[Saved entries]
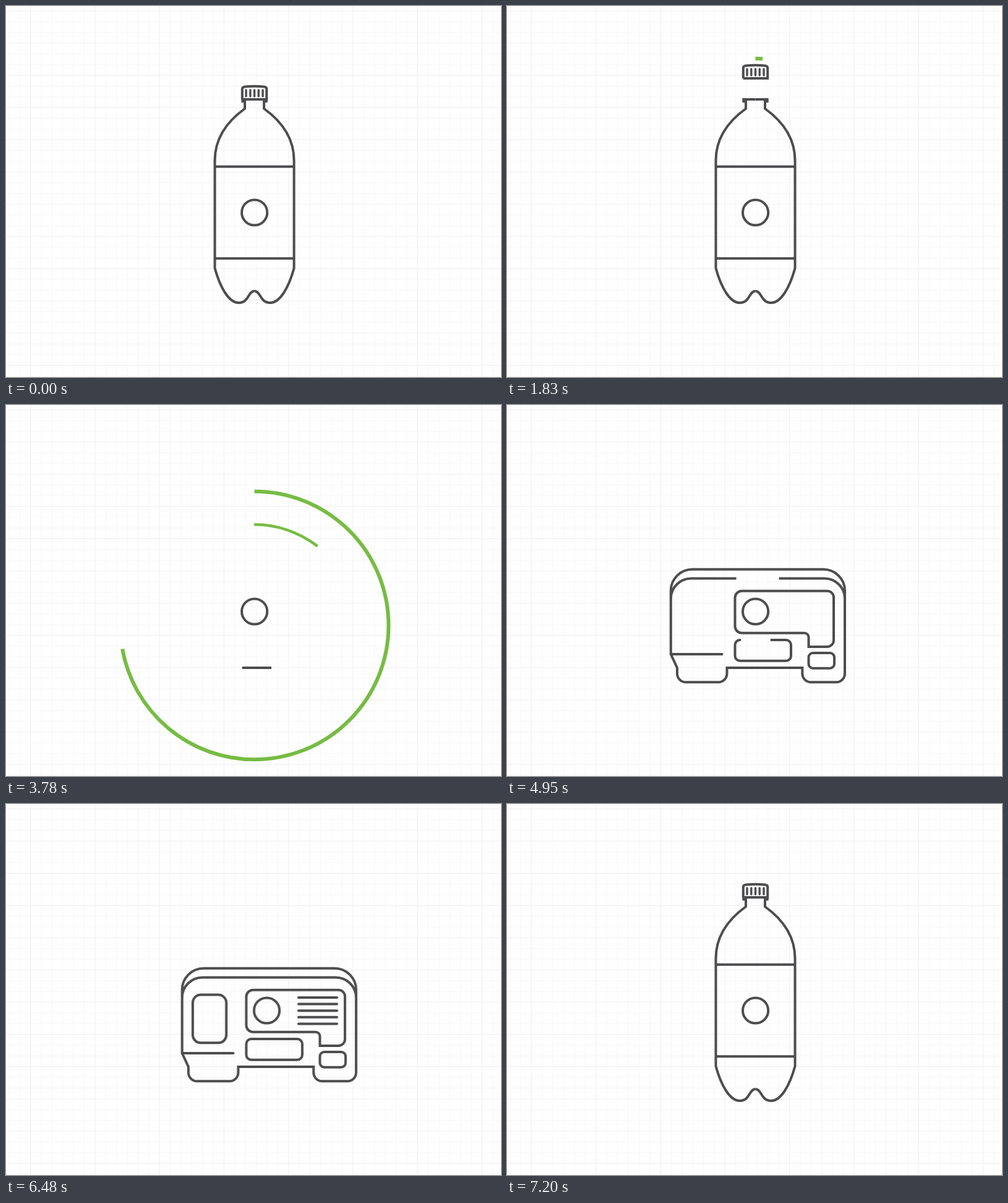
Recreate the animation shown at these times as an HTML page without scripts. Size 800x600 px, loop 7230 ms.

```html
<!DOCTYPE html>
<html lang="en">
<head>
<meta charset="utf-8">
<title>Bottle to radio</title>
<style>
@property --s { syntax: "<number>"; inherits: false; initial-value: 0; }
@property --e { syntax: "<number>"; inherits: false; initial-value: 0; }

:root {
  --loop: 7.23s;
  --ink: #4d4d4f;
  --green: #76bc43;
  --smooth: cubic-bezier(.3333, 0, .6667, 1);
}
html, body { margin: 0; width: 100%; height: 100%; overflow: hidden; background: #fefefe; }
svg { display: block; width: 800px; height: 600px; }

.ink { fill: none; stroke: var(--ink); stroke-width: 4; }
.round { stroke-linecap: round; }

/* --t is the start time in ms within the loop */
.draw, .ring, .dot { animation-delay: calc((var(--t) - 7230) * 1ms); }

.bottle { animation: bottle var(--loop) infinite; }
.radio { animation: radio var(--loop) infinite; }
.cap { animation: cap var(--loop) infinite; }
.wipe {
  stroke-dasharray: 1 2;
  animation: wipe var(--loop) infinite;
}
.draw {
  stroke-dasharray: 1 2;
  animation-name: draw;
  animation-duration: var(--loop);
  animation-iteration-count: infinite;
}
.ring {
  fill: none;
  stroke: var(--green);
  stroke-dasharray: 0px calc(var(--s) * 1px) calc((var(--e) - var(--s)) * 1px) 720px;
  animation-name: head, tail;
  animation-duration: var(--loop);
  animation-iteration-count: infinite;
}
.dot {
  fill: var(--green);
  animation-name: burst;
  animation-duration: var(--loop);
  animation-iteration-count: infinite;
  animation-timing-function: linear;
}

@keyframes bottle {
  0%, 41.49% { transform: translateX(0); }
  41.5%, 94.18% { transform: translateX(-800px); }
  94.19% { transform: translateX(-281px); animation-timing-function: cubic-bezier(.3333, 1, .6667, 1); }
  99.585%, 100% { transform: translateX(0); }
}
@keyframes radio {
  0%, 41.49% { transform: translateX(600px); }
  41.5% { transform: translateX(0); }
  87.14% { transform: translateX(0); animation-timing-function: cubic-bezier(.3333, 0, .6667, 0); }
  94.88% { transform: translateX(586px); }
  100% { transform: translateX(600px); }
}
@keyframes cap {
  0% { transform: translateY(0); }
  13.28% { transform: translateY(0); animation-timing-function: var(--smooth); }
  24.07%, 60% { transform: translateY(-34px); }
  60.01%, 100% { transform: translateY(0); }
}
@keyframes wipe {
  0% { stroke-dashoffset: 0; }
  25.59% { stroke-dashoffset: 0; animation-timing-function: var(--smooth); }
  33.61%, 60% { stroke-dashoffset: 1.01; }
  60.01%, 100% { stroke-dashoffset: 0; }
}
@keyframes draw {
  0% { stroke-dashoffset: 1.01; animation-timing-function: var(--smooth); }
  7.47%, 47% { stroke-dashoffset: 0; }
  47.01%, 100% { stroke-dashoffset: 1.01; }
}
@keyframes head {
  0% { --e: 0; animation-timing-function: var(--smooth); }
  8.575%, 100% { --e: 360; }
}
@keyframes tail {
  0% { --s: 0; }
  4.564% { --s: 0; animation-timing-function: var(--smooth); }
  10.373%, 100% { --s: 360; }
}
@keyframes burst {
  0% { opacity: 1; transform: rotate(var(--a)) translateY(-20px); }
  14.38% { opacity: 1; transform: rotate(var(--a)) translateY(-69px); }
  14.39%, 100% { opacity: 0; transform: rotate(var(--a)) translateY(-69px); }
}
</style>
</head>
<body>
<svg viewBox="0 0 800 600" xmlns="http://www.w3.org/2000/svg">
  <defs>
    <pattern id="minor" x="4.4" y="7.4" width="17.37" height="17.37" patternUnits="userSpaceOnUse">
      <path d="M.5 0V18M0 .5H18" stroke="#f7f7f7" fill="none"/>
    </pattern>
    <pattern id="major" x="39.2" y="7.4" width="104.22" height="52.11" patternUnits="userSpaceOnUse">
      <path d="M.5 0V53M0 .5H105" stroke="#f2f2f2" fill="none"/>
    </pattern>
    <circle id="disc" class="ink" cx="401.6" cy="334" r="20.6"/>
    <g id="dots">
      <circle class="dot" r="2.2" style="--a:0deg"/>
      <circle class="dot" r="2.2" style="--a:45deg"/>
      <circle class="dot" r="2.2" style="--a:90deg"/>
      <circle class="dot" r="2.2" style="--a:135deg"/>
      <circle class="dot" r="2.2" style="--a:180deg"/>
      <circle class="dot" r="2.2" style="--a:225deg"/>
      <circle class="dot" r="2.2" style="--a:270deg"/>
      <circle class="dot" r="2.2" style="--a:315deg"/>
    </g>
  </defs>

  <rect width="800" height="600" fill="url(#minor)"/>
  <rect width="800" height="600" fill="url(#major)"/>

  <g class="bottle ink">
    <path class="wipe" pathLength="1" d="M401.5 151H382.3V154.3H386V166C354 189 337.5 216 337.5 250V424C346 455 360 480 376 480C393 480 391 461 401.5 461"/>
    <path class="wipe" pathLength="1" d="M401.5 151H420.7V154.3H417V166C449 189 465.5 216 465.5 250V424C457 455 443 480 427 480C410 480 412 461 401.5 461"/>
    <path class="wipe" pathLength="1" d="M337.5 259.7H465.5"/>
    <path class="wipe" pathLength="1" d="M337.5 408.3H465.5"/>
    <g class="cap">
      <path class="wipe" pathLength="1" d="M381.8 151V134Q382 131.2 386 130.6Q401.5 128.8 417 130.6Q421 131.2 421.2 134V151Z"/>
      <g class="round" stroke-width="3.4">
        <path class="wipe" pathLength="1" d="M388 136V146"/>
        <path class="wipe" pathLength="1" d="M394.8 136V146"/>
        <path class="wipe" pathLength="1" d="M401.5 136V146"/>
        <path class="wipe" pathLength="1" d="M408.2 136V146"/>
        <path class="wipe" pathLength="1" d="M415 136V146"/>
      </g>
    </g>
    <use href="#disc"/>
  </g>

  <g class="radio ink">
    <!-- body, both halves from the bottom centre -->
    <path class="draw" style="--t:3740" pathLength="1" d="M405 425H355.5V434A14 14 0 0 1 341.5 448.3H289A14 14 0 0 1 275 434V425L264.8 403V300A35 34.3 0 0 1 299.8 265.8H405"/>
    <path class="draw" style="--t:3740" pathLength="1" d="M405 425H477.3V434A14 14 0 0 0 491.3 448.3H532A14 14 0 0 0 546 434V300A35 34.3 0 0 0 511 265.8H405"/>
    <path class="draw" style="--t:4690" pathLength="1" d="M264.8 313A33 32.5 0 0 1 298 280.5H405"/>
    <path class="draw" style="--t:4690" pathLength="1" d="M546 313A33 32.5 0 0 0 512.8 280.5H405"/>
    <path class="draw round" style="--t:4280" pathLength="1" d="M264.8 403H347.5"/>
    <!-- panel and boxes -->
    <path class="draw" style="--t:4220" pathLength="1" d="M379.5 300.8H517.5A10.5 10.5 0 0 1 528 311.3V380.5A10.5 10.5 0 0 1 517.5 391H487.5V375.5A7 7 0 0 0 480.5 368.7H379.5A11 11 0 0 1 368.5 357.7V311.8A11 11 0 0 1 379.5 300.8Z"/>
    <rect class="draw" style="--t:4350" pathLength="1" x="487.5" y="401" width="41.5" height="24.7" rx="7"/>
    <path class="draw round" style="--t:4690" pathLength="1" d="M376.5 380A8 8 0 0 0 368.5 388V405.8A8 8 0 0 0 376.5 413.8H451A8 8 0 0 0 459 405.8V388A8 8 0 0 0 451 380Z"/>
    <rect class="draw" style="--t:5030" pathLength="1" x="282" y="308.5" width="54.3" height="77.8" rx="13"/>
    <!-- speaker -->
    <g class="round">
      <path class="draw" style="--t:5080" pathLength="1" d="M453 313H515"/>
      <path class="draw" style="--t:5130" pathLength="1" d="M453 323.6H515"/>
      <path class="draw" style="--t:5180" pathLength="1" d="M453 334.2H515"/>
      <path class="draw" style="--t:5230" pathLength="1" d="M453 344.8H515"/>
      <path class="draw" style="--t:5280" pathLength="1" d="M453 355.4H515"/>
    </g>
    <use href="#disc"/>
  </g>

  <circle class="ring" style="--t:1820" pathLength="360" stroke-width="6" r="216.8" transform="translate(401.5 301.8) rotate(-90)"/>
  <circle class="ring" style="--t:2020" pathLength="360" stroke-width="4.6" r="167.3" transform="translate(401 306) rotate(-90)"/>
  <circle class="ring" style="--t:3515" pathLength="360" stroke-width="6" r="216.8" transform="translate(401.5 356.5) rotate(-90)"/>
  <circle class="ring" style="--t:3715" pathLength="360" stroke-width="4.6" r="167.3" transform="translate(401 360.6) rotate(-90)"/>

  <use href="#dots" style="--t:2110" transform="translate(402 106)"/>
  <use href="#dots" style="--t:4780" transform="translate(404.2 343)"/>
</svg>
</body>
</html>
```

#### TO DO
How many of the lines above contain the string "property"? Give the number only.

#### EXERCISE OUTPUT
2